Read The Terms and Conditions
Lastly, before taking out a financial protection product, see if the product’s terms and conditions make you eligible to make a claim should you need it. Millions of UK consumers mis-sold PPI were ineligible upon purchasing their insurance. While majority of these cases were due to unscrupulous sales tactics, it is better to be safe than sorry by reading the terms and conditions before leaving a signature.
There are two kinds of claims management companies (CMCs). There are helpful and informative companies that do not force you to use their services and offer useful consultation advice. Then there are others that just want to grab your money from the get-go.
Sometimes, these CMCs would even ask for their part after you successfully received your refunds through a claim you filed by yourself. Here are the steps to avoid that particular issue.
Make No Win No Fee Clear From the Start
CMCs that offer a no-win no-fee basis should make it clear to you from the start that if they are initially unsuccessful with your claim, then they have no right to receive any payment. Upon reading your contract, find these details immediately and sign only if these are present. Keep a copy for yourself as well.
Execute a No-Payment Contract After an Unsuccessful Service
Regardless whether you signed a contract that has the CMC acknowledge they have no claim to your refunds after their unsuccessful rendition of service, have them sign another contract after you officially stop using their service. Once again, make sure to keep a copy for yourself.
Ask The Bank Not To Inform Any CMCs On Your Successful Claim
Lastly, make it clear to the bank servicing your successful complaint that no CMCs should be informed about your success. It is impossible to determine whether they would respect this request. In case they do inform the CMC and the latter asks to receive payment for your successful claim, present the original no win no fee contract and your no-payment contract thereafter.

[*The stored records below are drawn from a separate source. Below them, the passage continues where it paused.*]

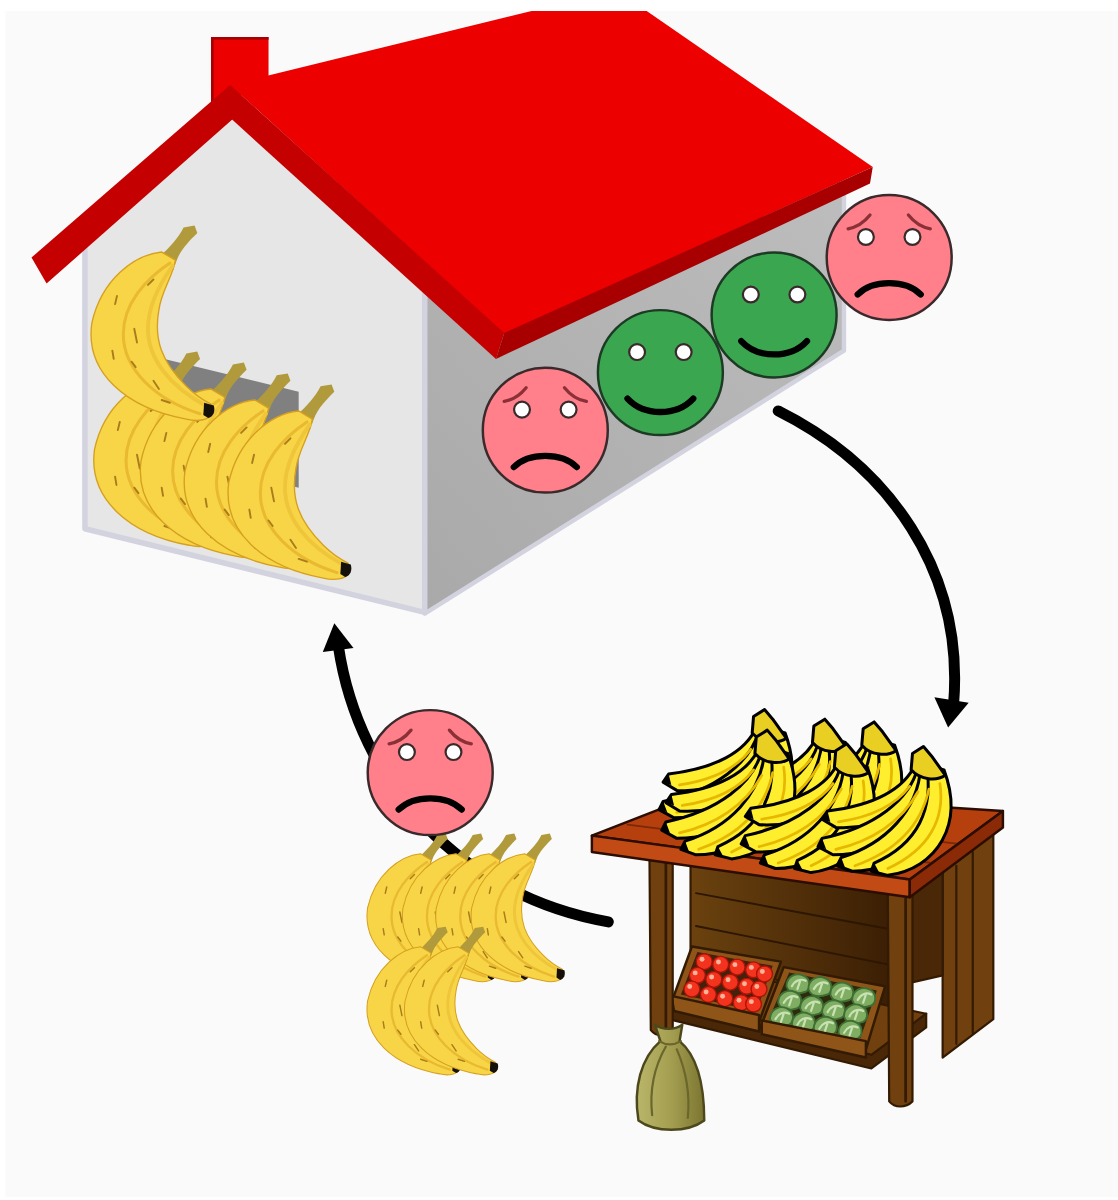
<!DOCTYPE html>
<html lang="en">
<head>
<meta charset="utf-8">
<title>Bananas between house and market</title>
<style>
:root{
  --page:#ffffff; --paper:#fafafa; --ink:#000000;
  --roof:#ec0000; --roof-edge:#c40000; --roof-dark:#a80000;
  --wall-front:#e6e6e6; --wall-line:#d3d3df; --window:#808080;
  --banana:#f8d547; --banana-shade:#e9b92f; --banana-line:#d6a01f; --stem:#b19a3c;
  --ripe:#ffee2e; --ripe-shade:#e6b800;
  --sad:#ff808b; --happy:#3ba650; --face-line:#3a2a2c;
  --wood:#70400f; --wood-dark:#4a2807; --wood-deep:#331a03; --tabletop:#b5400e; --table-edge:#8a2a06;
  --crate:#8f5518; --tomato:#f3331d; --greens:#7fae62; --greens-dark:#3f6f35;
}
*{box-sizing:border-box}
html,body{margin:0;padding:0;background:var(--page)}
body{width:1118px;height:1200px;overflow:hidden}
.scene{display:block;width:1118px;height:1200px}
.paper{fill:var(--paper)}
.roof{fill:var(--roof)} .roof-edge{fill:var(--roof-edge)} .roof-dark{fill:var(--roof-dark)}
.wall-front{fill:var(--wall-front);stroke:var(--wall-line);stroke-width:2;stroke-linejoin:round}
.wall-side{fill:url(#sideShade);stroke:var(--wall-line);stroke-width:1.6;stroke-linejoin:round}
.window{fill:var(--window)}
.arrow{fill:none;stroke:var(--ink);stroke-width:4;stroke-linecap:round}
.line{fill:none;stroke-linecap:round;stroke-linejoin:round}
.wood{fill:var(--wood);stroke:var(--wood-deep);stroke-width:.8;stroke-linejoin:round}
.wood-dark{fill:var(--wood-dark);stroke:var(--wood-deep);stroke-width:.8;stroke-linejoin:round}
.crate{fill:var(--crate);stroke:var(--wood-deep);stroke-width:.9;stroke-linejoin:round}
</style>
</head>
<body>
<svg class="scene" viewBox="0 0 408 438" preserveAspectRatio="none" role="img" aria-label="A house with bananas and four faces, linked by two arrows to a market stall selling bananas">
  <defs>
    <linearGradient id="sideShade" x1="0" y1="1" x2="1" y2="0">
      <stop offset="0" stop-color="#a9a9a9"/><stop offset="1" stop-color="#bdbdbd"/>
    </linearGradient>
    <linearGradient id="sackShade" x1="0" x2="1">
      <stop offset="0" stop-color="#b9b56a"/><stop offset=".5" stop-color="#a49f50"/><stop offset="1" stop-color="#7b7532"/>
    </linearGradient>
    <linearGradient id="innerShade" x1="0" x2="1">
      <stop offset="0" stop-color="#6b420f"/><stop offset="1" stop-color="#3a1e04"/>
    </linearGradient>

    <g id="banana">
      <path d="M27 11C30 8 33 5 35 1L39 .3L40 3C37 6 34 9 32.500 13L31 17L26 15Z" fill="var(--stem)"/>
      <path d="M27 10C17 11 5 20 1.500 36C-1 54 14 67 36 71C40 72 44 71.500 45.500 69L45 65.500C42 64 39 62 36 59C27 50 24 42 26 31C27 24 31 19 32 13Z" fill="var(--banana)" stroke="var(--banana-line)" stroke-width=".5"/>
      <path d="M30 14C21 20 13 29 13 40C13 53 25 64 41 69" class="line" stroke="var(--banana-shade)" stroke-width="1.100"/>
      <path d="M31 15C26 22 22 30 22 38C22 49 30 59 43 66" class="line" stroke="#efc53a" stroke-width="1.400"/>
      <path d="M17 38l1 5M10 29l.7-3M16 50l1.500 2M24 57l2 3M9 46l.5 3M22 22l2-2M27 64l3 1" class="line" stroke="#a97c1c" stroke-width=".7"/>
      <path d="M42.500 65L46 66C46.600 68 46 70 44 70.600L42.200 69.500Z" fill="#15100a"/>
    </g>

    <g id="bunch" stroke="#000" stroke-width="1.100" stroke-linejoin="round">
      <path d="M35 4C31 13 20 19 3 21L1 24L6 27C22 28 36 20 40 8Z" fill="var(--ripe)"/>
      <path d="M36 5C33 17 20 27 1 31L-.5 34L5 37C24 37 38 26 42 8Z" fill="var(--ripe)"/>
      <path d="M37 5C36 21 24 33 8 38L6.500 41L12 43C30 43 42 30 45 8Z" fill="var(--ripe)"/>
      <path d="M39 4C42 20 36 33 20 40L19 43L25 44.500C43 42 53 26 45.500 6Z" fill="var(--ripe)"/>
      <path d="M33.500 6L34 0L38-2.500L41 1L46 8C43 10 37 10 33.500 6Z" fill="#e9cf22"/>
      <g class="line" stroke="var(--ripe-shade)" stroke-width="1">
        <path d="M44 11C46 24 40 35 25 42M40 13C37 27 27 36 13 41M36 14C30 25 19 32 6 35M33 12C27 20 17 23.500 7 25"/>
      </g>
      <path d="M3 21L1 24L4 25ZM1 31L-.5 34L2.500 35ZM8 38L6.500 41L9.500 42ZM20 40L19 43L22 43.700Z" fill="#000" stroke="none"/>
    </g>

    <g id="eyes" fill="#fff" stroke="var(--face-line)" stroke-width=".8">
      <circle cx="-8.500" cy="-7.500" r="2.900"/><circle cx="8.500" cy="-7.500" r="2.900"/>
    </g>
    <g id="sadFace">
      <circle r="22.800" fill="var(--sad)" stroke="var(--face-line)" stroke-width=".9"/>
      <use href="#eyes"/>
      <path d="M-15-10.500C-12-11-9-13-7-15.500M15-10.500C12-11 9-13 7-15.500" class="line" stroke="#8c3038" stroke-width="1.200"/>
      <path d="M-11.500 13.500C-6 8 6 8 11.500 13.500" class="line" stroke="#000" stroke-width="2.300"/>
    </g>
    <g id="happyFace">
      <circle r="22.800" fill="var(--happy)" stroke="#1d3a24" stroke-width=".9"/>
      <use href="#eyes"/>
      <path d="M-12 9.500C-6 16 6 16 12 9.500" class="line" stroke="#000" stroke-width="2.300"/>
    </g>

    <g id="tomato"><circle r="2.900" fill="var(--tomato)" stroke="#a81408" stroke-width=".5"/><circle cx="-.8" cy="-.9" r=".9" fill="#ffb49a"/></g>
    <g id="cabbage"><path d="M-4 1C-4-3 0-4 2-3C5-2 5 2 3 3C0 4-3 4-4 1Z" fill="var(--greens)" stroke="var(--greens-dark)" stroke-width=".7"/><path d="M-2 1C-1-1 1-2 3-1M0 2L1-1" class="line" stroke="#c9e2b4" stroke-width=".8"/></g>
  </defs>

  <rect class="paper" x="2" y="4" width="406" height="433"/>

  <g id="house">
    <path class="wall-side" d="M155 106L308 62V128L155 224Z"/>
    <path class="wall-front" d="M85 36L31 84V193L155 223.500V104Z"/>
    <path class="window" d="M60 131L109 143V178L60 166Z"/>
    <path class="roof" d="M77 13.500H98V32L77 38Z"/>
    <path class="roof-dark" d="M77 13.500H98V14.500H78V36L77 38Z"/>
    <path class="roof-edge" d="M84 31L11.500 94L17 103.500L86 42.500Z"/>
    <path class="roof" d="M84 31L194 4H236L318.500 61L184 122Z"/>
    <path class="roof-edge" d="M84 31L184 121.500L181 131L84 43Z"/>
    <path class="roof-dark" d="M184 121.500L318.500 61L317.500 67L181 131Z"/>
  </g>

  <g id="house-bananas">
    <use href="#banana" x="33" y="128"/>
    <use href="#banana" x="50" y="132"/>
    <use href="#banana" x="66" y="136"/>
    <use href="#banana" x="82" y="140"/>
    <use href="#banana" x="32" y="82"/>
  </g>

  <g id="household-faces">
    <use href="#sadFace" x="199" y="157"/>
    <use href="#happyFace" x="241" y="136"/>
    <use href="#happyFace" x="282.500" y="115"/>
    <use href="#sadFace" x="324.500" y="94"/>
  </g>

  <g id="arrow-to-market">
    <path class="arrow" d="M284 150C324 170 352 208 348 257"/>
    <path d="M341 254.500L353.500 256.500L346 265.500Z"/>
  </g>
  <g id="arrow-to-house">
    <path class="arrow" d="M222 336.500C168 327 131 286 123.500 236"/>
    <path d="M122 227.500L117.800 238L129 236.500Z"/>
  </g>

  <g id="carrier">
    <g transform="translate(133 304) scale(.76)"><use href="#banana"/><use href="#banana" x="17"/><use href="#banana" x="33"/><use href="#banana" x="50"/></g>
    <g transform="translate(133 338) scale(.76)"><use href="#banana"/><use href="#banana" x="18"/></g>
    <use href="#sadFace" x="157" y="282"/>
  </g>

  <g id="market-stall">
    <path class="wood" d="M344 318L362.500 303V372L344 386Z"/>
    <path d="M349 316V381M355 311V377" class="line" stroke="var(--wood-deep)" stroke-width=".8"/>
    <path class="wood-dark" d="M318 322L344 316V356L318 362Z"/>
    <path d="M252 313L326 325V368L252 350Z" fill="url(#innerShade)" stroke="var(--wood-deep)" stroke-width=".8"/>
    <path d="M254 326L324 339M254 338L324 352" class="line" stroke="#2d1703" stroke-width=".7"/>
    <path class="wood" d="M244 367L262 354L338 370L318 386Z"/>
    <path class="wood-dark" d="M244 367L318 385L338 370V375L318 390L244 372Z"/>
    <g id="tomato-crate">
      <path class="crate" d="M245 366L252.500 345.500L285 351L277 373Z"/>
      <path d="M248.500 363L254.500 347.500L282 352.500L276 369Z" fill="#43210a"/>
      <use href="#tomato" x="257" y="351"/><use href="#tomato" x="263" y="352"/><use href="#tomato" x="269" y="353"/><use href="#tomato" x="275" y="354"/><use href="#tomato" x="279" y="355.500"/>
      <use href="#tomato" x="254.500" y="356"/><use href="#tomato" x="260.500" y="357.500"/><use href="#tomato" x="266.500" y="358.500"/><use href="#tomato" x="272.500" y="360"/><use href="#tomato" x="277" y="361"/>
      <use href="#tomato" x="252.500" y="361"/><use href="#tomato" x="258.500" y="363"/><use href="#tomato" x="264.500" y="364.500"/><use href="#tomato" x="270.500" y="366"/><use href="#tomato" x="275" y="366.500"/>
      <path class="crate" d="M245 363.500L277 370.500V376.500L246 369Z"/>
    </g>
    <g id="greens-crate">
      <path class="crate" d="M277.500 375L286 353L323 360L316 383Z"/>
      <path d="M280.500 372L288 355L320 361.500L314 379Z" fill="#2e2a0c"/>
      <use href="#cabbage" x="291" y="359"/><use href="#cabbage" x="299" y="360"/><use href="#cabbage" x="307" y="362"/><use href="#cabbage" x="315" y="364"/>
      <use href="#cabbage" x="288" y="365"/><use href="#cabbage" x="296" y="367"/><use href="#cabbage" x="304" y="368.500"/><use href="#cabbage" x="312" y="370"/>
      <use href="#cabbage" x="285" y="371"/><use href="#cabbage" x="293" y="373"/><use href="#cabbage" x="301" y="374.500"/><use href="#cabbage" x="310" y="376"/>
      <path class="crate" d="M278 372.500L316 380V386L278 377.500Z"/>
    </g>
    <path class="wood" d="M237 311L245.500 312V376C243 378.500 239.500 378.500 237.500 376Z"/>
    <path d="M243 314V376" class="line" stroke="var(--wood-deep)" stroke-width="1"/>
    <path class="wood" d="M324 325H333V402C330.500 404.500 326.500 404.500 324.500 402Z"/>
    <path d="M330.500 328V402" class="line" stroke="var(--wood-deep)" stroke-width="1"/>
    <path d="M216 305L257 289L366 296L332 321Z" fill="var(--tabletop)" stroke="#2b0d02" stroke-width=".9" stroke-linejoin="round"/>
    <path d="M229 301L340 315M242 296L350 308" class="line" stroke="#7c2807" stroke-width=".7"/>
    <path d="M216 305L332 321V327.500L216 311Z" fill="#c24a15" stroke="#2b0d02" stroke-width=".9" stroke-linejoin="round"/>
    <path d="M332 321L366 296V302L332 327.500Z" fill="var(--table-edge)" stroke="#2b0d02" stroke-width=".9" stroke-linejoin="round"/>
    <g id="sack">
      <path d="M239 374C242 376 246 376 249 374L248 380C254 385 257 394 257 409C251 413.500 239 413.500 233 409C231 397 234 386 241 380Z" fill="url(#sackShade)" stroke="#4d481c" stroke-width=".9" stroke-linejoin="round"/>
      <path d="M240.500 380C243 381.500 246 381.500 248.500 380M243 382C239 389 237 398 238 407M247 383C250 390 252 398 251 408" class="line" stroke="#6b662c" stroke-width=".8"/>
    </g>
  </g>

  <g id="stall-bananas">
    <use href="#bunch" x="281" y="266"/>
    <use href="#bunch" x="263" y="265"/>
    <use href="#bunch" x="241" y="261.500"/>
    <use href="#bunch" transform="translate(242 269)"/>
    <use href="#bunch" x="271" y="274"/>
    <use href="#bunch" x="299" y="275"/>
  </g>
</svg>
</body>
</html>
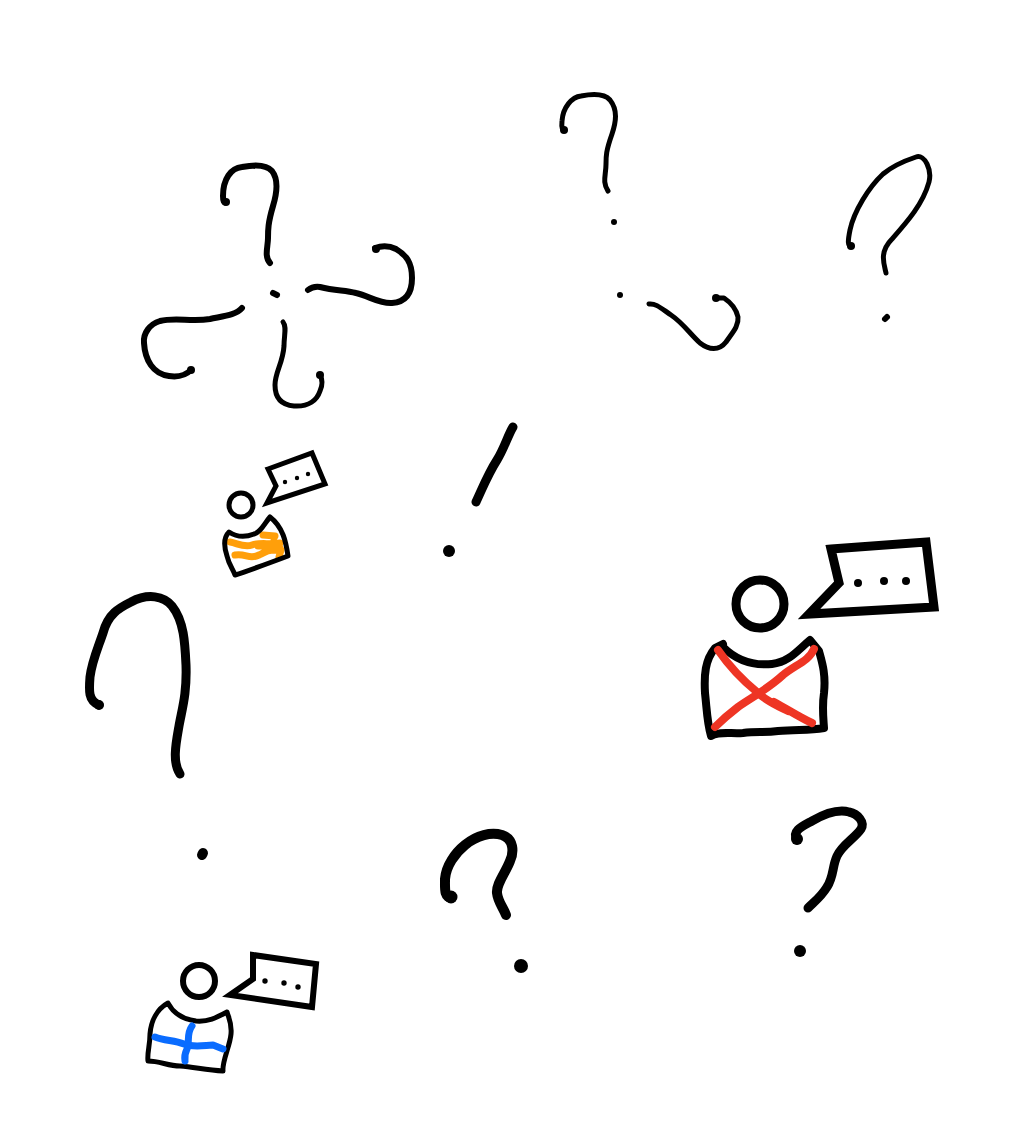
<!DOCTYPE html>
<html lang="en">
<head>
<meta charset="utf-8">
<title>Questions and speakers</title>
<style>
:root { --paper: #fff; --ink: #000; --orange: #ff9f0a; --red: #ee3524; --blue: #0a6cff; }
html, body { margin: 0; background: var(--paper); overflow: hidden; }
.board { display: block; width: 1010px; height: 1138px; }
.board path, .board circle, .board polygon { fill: none; stroke: var(--ink); stroke-linecap: round; stroke-linejoin: round; }
.board .dot { fill: var(--ink); stroke: none; }
.thin { stroke-width: 5; }
.medium { stroke-width: 6; }
.bold { stroke-width: 9; }
.heavy { stroke-width: 10; }
.board .bubble { stroke-linejoin: miter; }
.board .orange { stroke: var(--orange); stroke-width: 7; }
.board .red { stroke: var(--red); stroke-width: 8; }
.board .blue { stroke: var(--blue); stroke-width: 7; }
</style>
</head>
<body>
<svg class="board" viewBox="0 0 1010 1138" role="img" aria-label="Hand-drawn question marks, an exclamation mark and three people with speech bubbles">
  <g id="question-pinwheel" class="medium">
    <path d="M226 202Q223 204 223 196C223 179 231 168 242 167C252 165 266 164 272 171C279 180 277 193 273 206C268 223 268 230 268 238C268 247 264 256 270 263"/>
    <path d="M308 290Q313 286 320 287C336 291 345 290 356 293C369 296 380 304 392 303C407 302 412 292 412 278C412 262 406 255 396 249Q386 244 375 248"/>
    <path class="thin" d="M283 322C287 327 284 335 284 346C283 363 275 372 275 385C275 399 282 405 294 406C309 407 317 400 320 391Q324 382 320 375"/>
    <path d="M242 308C236 315 224 316 210 319C191 322 175 317 160 321C150 324 143 333 144 343C145 360 153 374 169 376Q183 378 191 370"/>
    <path d="M273 293L277 295"/>
    <circle class="dot" cx="226" cy="202" r="4"/>
    <circle class="dot" cx="376" cy="249" r="4"/>
    <circle class="dot" cx="320" cy="375" r="4"/>
    <circle class="dot" cx="191" cy="370" r="4"/>
  </g>

  <g id="question-pair" class="thin">
    <path d="M565 130Q561 131 562 121C563 107 572 97 581 96C591 94 604 93 610 100C618 110 616 122 612 134C606 151 606 156 606 164C606 175 602 182 608 191"/>
    <circle class="dot" cx="564" cy="130" r="4"/>
    <circle class="dot" cx="614" cy="222" r="3"/>
    <path d="M649 304C656 303 662 309 671 315C683 323 690 334 700 343C709 350 719 351 726 342C732 333 739 326 738 317C736 308 730 302 724 298L716 298"/>
    <circle class="dot" cx="716" cy="298" r="4"/>
    <circle class="dot" cx="620" cy="295" r="3"/>
  </g>

  <g id="question-slanted" class="medium">
    <path class="thin" d="M852 246C847 247 848 240 850 230C854 211 869 187 883 174C895 164 907 160 916 157C925 154 932 170 929 182C923 204 907 222 892 239C879 252 884 264 886 273"/>
    <circle class="dot" cx="851" cy="246" r="4"/>
    <path d="M885 319L887 317"/>
  </g>

  <g id="exclamation" class="bold">
    <path d="M513 427C508 435 504 449 497 460C488 474 483 487 476 502"/>
    <circle class="dot" cx="449" cy="551" r="6"/>
  </g>

  <g id="question-tall" class="bold">
    <path d="M99 705C88 701 89 690 90 677C92 661 98 648 103 633C108 614 119 608 131 602C148 593 164 596 172 606C184 621 185 643 186 665C187 694 182 709 179 726C176 743 172 762 180 774"/>
    <circle class="dot" cx="99" cy="705" r="5"/>
    <path class="heavy" d="M202 855L203 853"/>
  </g>

  <g id="question-short" class="heavy">
    <path d="M452 897C444 899 445 888 445 879C446 866 455 853 465 845C477 835 491 832 502 835C514 839 514 852 510 861C506 872 496 884 497 893C498 902 503 907 506 915"/>
    <circle class="dot" cx="451" cy="897" r="6.5"/>
    <circle class="dot" cx="521" cy="966" r="7"/>
  </g>

  <g id="question-leaning" class="bold">
    <path d="M797 840C791 831 803 826 812 821C826 813 838 809 849 812C858 814 865 822 861 829C855 838 842 845 837 856C832 867 834 876 827 887C821 897 814 902 808 908"/>
    <circle class="dot" cx="797" cy="839" r="6"/>
    <circle class="dot" cx="800" cy="951" r="6"/>
  </g>

  <g id="speaker-orange">
    <path class="orange" d="M230 542C237 543 244 548 252 545S270 545 280 543M263 535L275 536M235 555C246 553 249 560 259 555S268 550 281 550L279 557M274 541L280 548M258 546L272 546"/>
    <circle class="thin" cx="241" cy="505" r="12"/>
    <path class="thin" d="M229 532C223 538 224 547 227 556C229 565 233 569 235 575C248 571 272 562 288 556C286 542 283 527 270 517C264 524 261 532 254 534C244 538 235 536 229 532Z"/>
    <polygon class="bubble thin" points="268,469 312,453 325,484 267,503 276,486"/>
    <circle class="dot" cx="285" cy="482" r="2.2"/>
    <circle class="dot" cx="297" cy="478" r="2.2"/>
    <circle class="dot" cx="308" cy="474" r="2.2"/>
  </g>

  <g id="speaker-red">
    <circle class="bold" cx="760" cy="604" r="24"/>
    <path style="stroke-width:8" d="M723 644L715 648C705 660 704 675 705 693C707 711 707 722 711 736C720 731 731 734 743 733C757 731 764 733 778 731C796 729 808 731 824 728C823 714 822 706 824 693C826 674 822 662 819 651L810 640C797 651 789 662 772 664C752 666 735 659 723 647"/>
    <path class="red" d="M718 650C727 663 741 679 757 692C766 701 780 707 788 711M774 702C787 709 799 717 812 723"/>
    <path class="red" d="M814 649C809 661 795 665 783 675C768 689 749 699 738 707Q725 717 715 727"/>
    <polygon class="bubble bold" points="831,549 926,542 934,607 809,614 839,583"/>
    <circle class="dot" cx="858" cy="583" r="4"/>
    <circle class="dot" cx="884" cy="581" r="4"/>
    <circle class="dot" cx="906" cy="581" r="4"/>
  </g>

  <g id="speaker-blue">
    <circle class="medium" cx="199" cy="981" r="16"/>
    <path class="thin" d="M168 1003C157 1009 151 1021 150 1034C150 1046 147 1052 148 1061C160 1061 168 1066 180 1066C194 1067 206 1070 223 1071C222 1061 230 1046 231 1034C232 1023 229 1019 227 1012C216 1018 208 1022 196 1021C182 1019 173 1013 168 1003Z"/>
    <path class="blue" d="M155 1037C165 1041 174 1040 184 1044S206 1045 213 1045L223 1049"/>
    <path class="blue" d="M192 1026C186 1034 190 1042 187 1049Q184 1055 185 1061"/>
    <polygon class="bubble medium" points="253,955 316,964 312,1007 230,995 253,979"/>
    <circle class="dot" cx="265" cy="981" r="2.7"/>
    <circle class="dot" cx="284" cy="983" r="2.7"/>
    <circle class="dot" cx="298" cy="987" r="2.7"/>
  </g>
</svg>
</body>
</html>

Treasury Select Committee Chairman Nicky Morgan said that the Financial Ombudsman Service, British Consumer’s final defence against unscrupulous financial products and sales tactics, must present evidence else it is guilty of mishandling PPI complaints in favour of banks.
A Channel 4 undercover journalist team showed that FOS employees giving into stress and huge workloads did not initiate proper detailed investigations, which led to poor decisions for mis-sold PPI claims.
The Ombudsman’s decision on lender and borrower dealings is final and cannot be reversed.
According to Morgan’s letter to FOS Chief Ombudsman Caroline Wayman, the FOS needs to reopen cases “it feels were not decided correctly.” She also asked Wayman for the number of people affected by the improper case handling.
Employees from the FOS said they did not pore over every detail as they should because of the huge number of pending claims they need to address. Most employees fear missing out on pay rises and promotion opportunities because of immense backlogs, leaving them to make half-detailed decisions on their investigations.
The FOS itself said in a statement that the programme can always be improved and a review by the non-executive board to clarify the concerns raised is encouraged.
The Ombudsman receives about 4,000 complaints on a weekly basis. In the past, it had upheld 7 out of 10 complaints in the favour of consumers.
Banks and financial institutions can and will reject valid PPI policies. Even if you have strived to gather enough data to support your claim, financial institutions can shoot down your complaint citing data deficiency on their end. Their claim is unfair, therefore, you can redress these abusive bank behaviours with the following.
Data Access / Credit Score Request
Banks can cite the six-year customer data clause to bypass your activity during your financing’s early days. However, a data access or credit score request can reveal all your activities and show all the repayments you’ve made for your financing.
Speak to the Financial Ombudsman
The Financial Ombudsman can conduct a complaint review and make a final decision on your complaint. However, the complaints processing might be slow because you will resubmit to the FOS your complaint and wait a few more weeks for the results.
Make a Petition
If the bank rejects your complaint despite your evidence that they had mis-sold your policy, then you can make a petition to take the financial institution to court. However, this process may take some time. Therefore, it is advisable that you only use this in dire circumstances or if you have multiple mis-sold PPI policies.